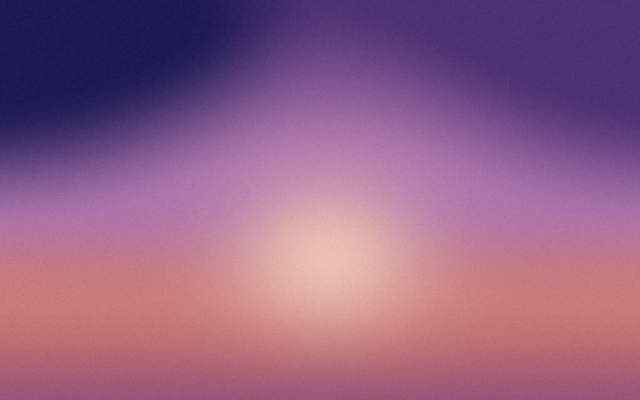
Give the GLSL for this background, as a Shadertoy shader.

```glsl
// A soft dusk backdrop: warm horizon bands below, a navy and violet sky above,
// and a peach glow in the middle. Smooth ramps are blended along a domed
// boundary, then finished with a faint hash-based grain.

const vec3 PLUM   = vec3(0.59, 0.33, 0.47);
const vec3 CLAY   = vec3(0.73, 0.42, 0.44);
const vec3 CORAL  = vec3(0.79, 0.48, 0.48);
const vec3 MAUVE  = vec3(0.67, 0.45, 0.67);
const vec3 NAVY   = vec3(0.11, 0.10, 0.33);
const vec3 VIOLET = vec3(0.30, 0.19, 0.45);
const vec3 PEACH  = vec3(0.92, 0.75, 0.70);

// Sine-free hash, 0 to 1
float hash(vec2 p) {
    vec3 q = fract(p.xyx * 0.1031);
    q += dot(q, q.yzx + 33.33);
    return fract((q.x + q.y) * q.z);
}

float bell(float d, float width) {
    float t = d / width;
    return exp(-t * t);
}

// Horizon bands, from plum at the bottom up to mauve
vec3 horizon(float height) {
    vec3 color = mix(PLUM, CLAY, smoothstep(-0.02, 0.16, height));
    color = mix(color, CORAL, smoothstep(0.10, 0.26, height));
    return mix(color, MAUVE, smoothstep(0.24, 0.52, height));
}

// Navy on the left passing into violet on the right
vec3 upperSky(float x) {
    return mix(NAVY, VIOLET, smoothstep(0.29, 0.51, x));
}

// Dark sky coverage, with its lower edge raised and softened at the centre
float skyMask(vec2 uv) {
    float dome = bell(uv.x - 0.51, 0.30);
    float edge = 0.57 + 0.235 * dome;
    float softness = mix(0.16, 0.22, dome);
    return smoothstep(edge - softness, edge + softness, uv.y);
}

// Oval glow, reaching farther upward than downward
float glow(vec2 uv, vec2 center) {
    vec2 d = uv - center;
    float reach = mix(0.18, 0.205, smoothstep(-0.05, 0.05, d.y));
    return bell(d.x, 0.15) * bell(d.y, reach);
}

void mainImage(out vec4 fragColor, in vec2 fragCoord) {
    vec2 uv = fragCoord / iResolution.xy;

    // Sky layers and central light
    vec3 color = mix(horizon(uv.y), upperSky(uv.x), skyMask(uv));
    color = mix(color, PEACH, glow(uv, vec2(0.512, 0.35)));

    // Fine grain, sized relative to the canvas
    float grain = hash(floor(uv * vec2(512.0, 320.0))) - 0.5;
    color += 0.022 * grain;

    fragColor = vec4(clamp(color, 0.0, 1.0), 1.0);
}
```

■ ■ ■ ■ ■ ■ ■

From the first line to the last, repeat the entries exactly and leave out the pictures.

Give the GLSL for this background, as a Shadertoy shader.

```glsl
// A soft dusk backdrop: warm horizon bands below, a navy and violet sky above,
// and a peach glow in the middle. Smooth ramps are blended along a domed
// boundary, then finished with a faint hash-based grain.

const vec3 PLUM   = vec3(0.59, 0.33, 0.47);
const vec3 CLAY   = vec3(0.73, 0.42, 0.44);
const vec3 CORAL  = vec3(0.79, 0.48, 0.48);
const vec3 MAUVE  = vec3(0.67, 0.45, 0.67);
const vec3 NAVY   = vec3(0.11, 0.10, 0.33);
const vec3 VIOLET = vec3(0.30, 0.19, 0.45);
const vec3 PEACH  = vec3(0.92, 0.75, 0.70);

// Sine-free hash, 0 to 1
float hash(vec2 p) {
    vec3 q = fract(p.xyx * 0.1031);
    q += dot(q, q.yzx + 33.33);
    return fract((q.x + q.y) * q.z);
}

float bell(float d, float width) {
    float t = d / width;
    return exp(-t * t);
}

// Horizon bands, from plum at the bottom up to mauve
vec3 horizon(float height) {
    vec3 color = mix(PLUM, CLAY, smoothstep(-0.02, 0.16, height));
    color = mix(color, CORAL, smoothstep(0.10, 0.26, height));
    return mix(color, MAUVE, smoothstep(0.24, 0.52, height));
}

// Navy on the left passing into violet on the right
vec3 upperSky(float x) {
    return mix(NAVY, VIOLET, smoothstep(0.29, 0.51, x));
}

// Dark sky coverage, with its lower edge raised and softened at the centre
float skyMask(vec2 uv) {
    float dome = bell(uv.x - 0.51, 0.30);
    float edge = 0.57 + 0.235 * dome;
    float softness = mix(0.16, 0.22, dome);
    return smoothstep(edge - softness, edge + softness, uv.y);
}

// Oval glow, reaching farther upward than downward
float glow(vec2 uv, vec2 center) {
    vec2 d = uv - center;
    float reach = mix(0.18, 0.205, smoothstep(-0.05, 0.05, d.y));
    return bell(d.x, 0.15) * bell(d.y, reach);
}

void mainImage(out vec4 fragColor, in vec2 fragCoord) {
    vec2 uv = fragCoord / iResolution.xy;

    // Sky layers and central light
    vec3 color = mix(horizon(uv.y), upperSky(uv.x), skyMask(uv));
    color = mix(color, PEACH, glow(uv, vec2(0.512, 0.35)));

    // Fine grain, sized relative to the canvas
    float grain = hash(floor(uv * vec2(512.0, 320.0))) - 0.5;
    color += 0.022 * grain;

    fragColor = vec4(clamp(color, 0.0, 1.0), 1.0);
}
```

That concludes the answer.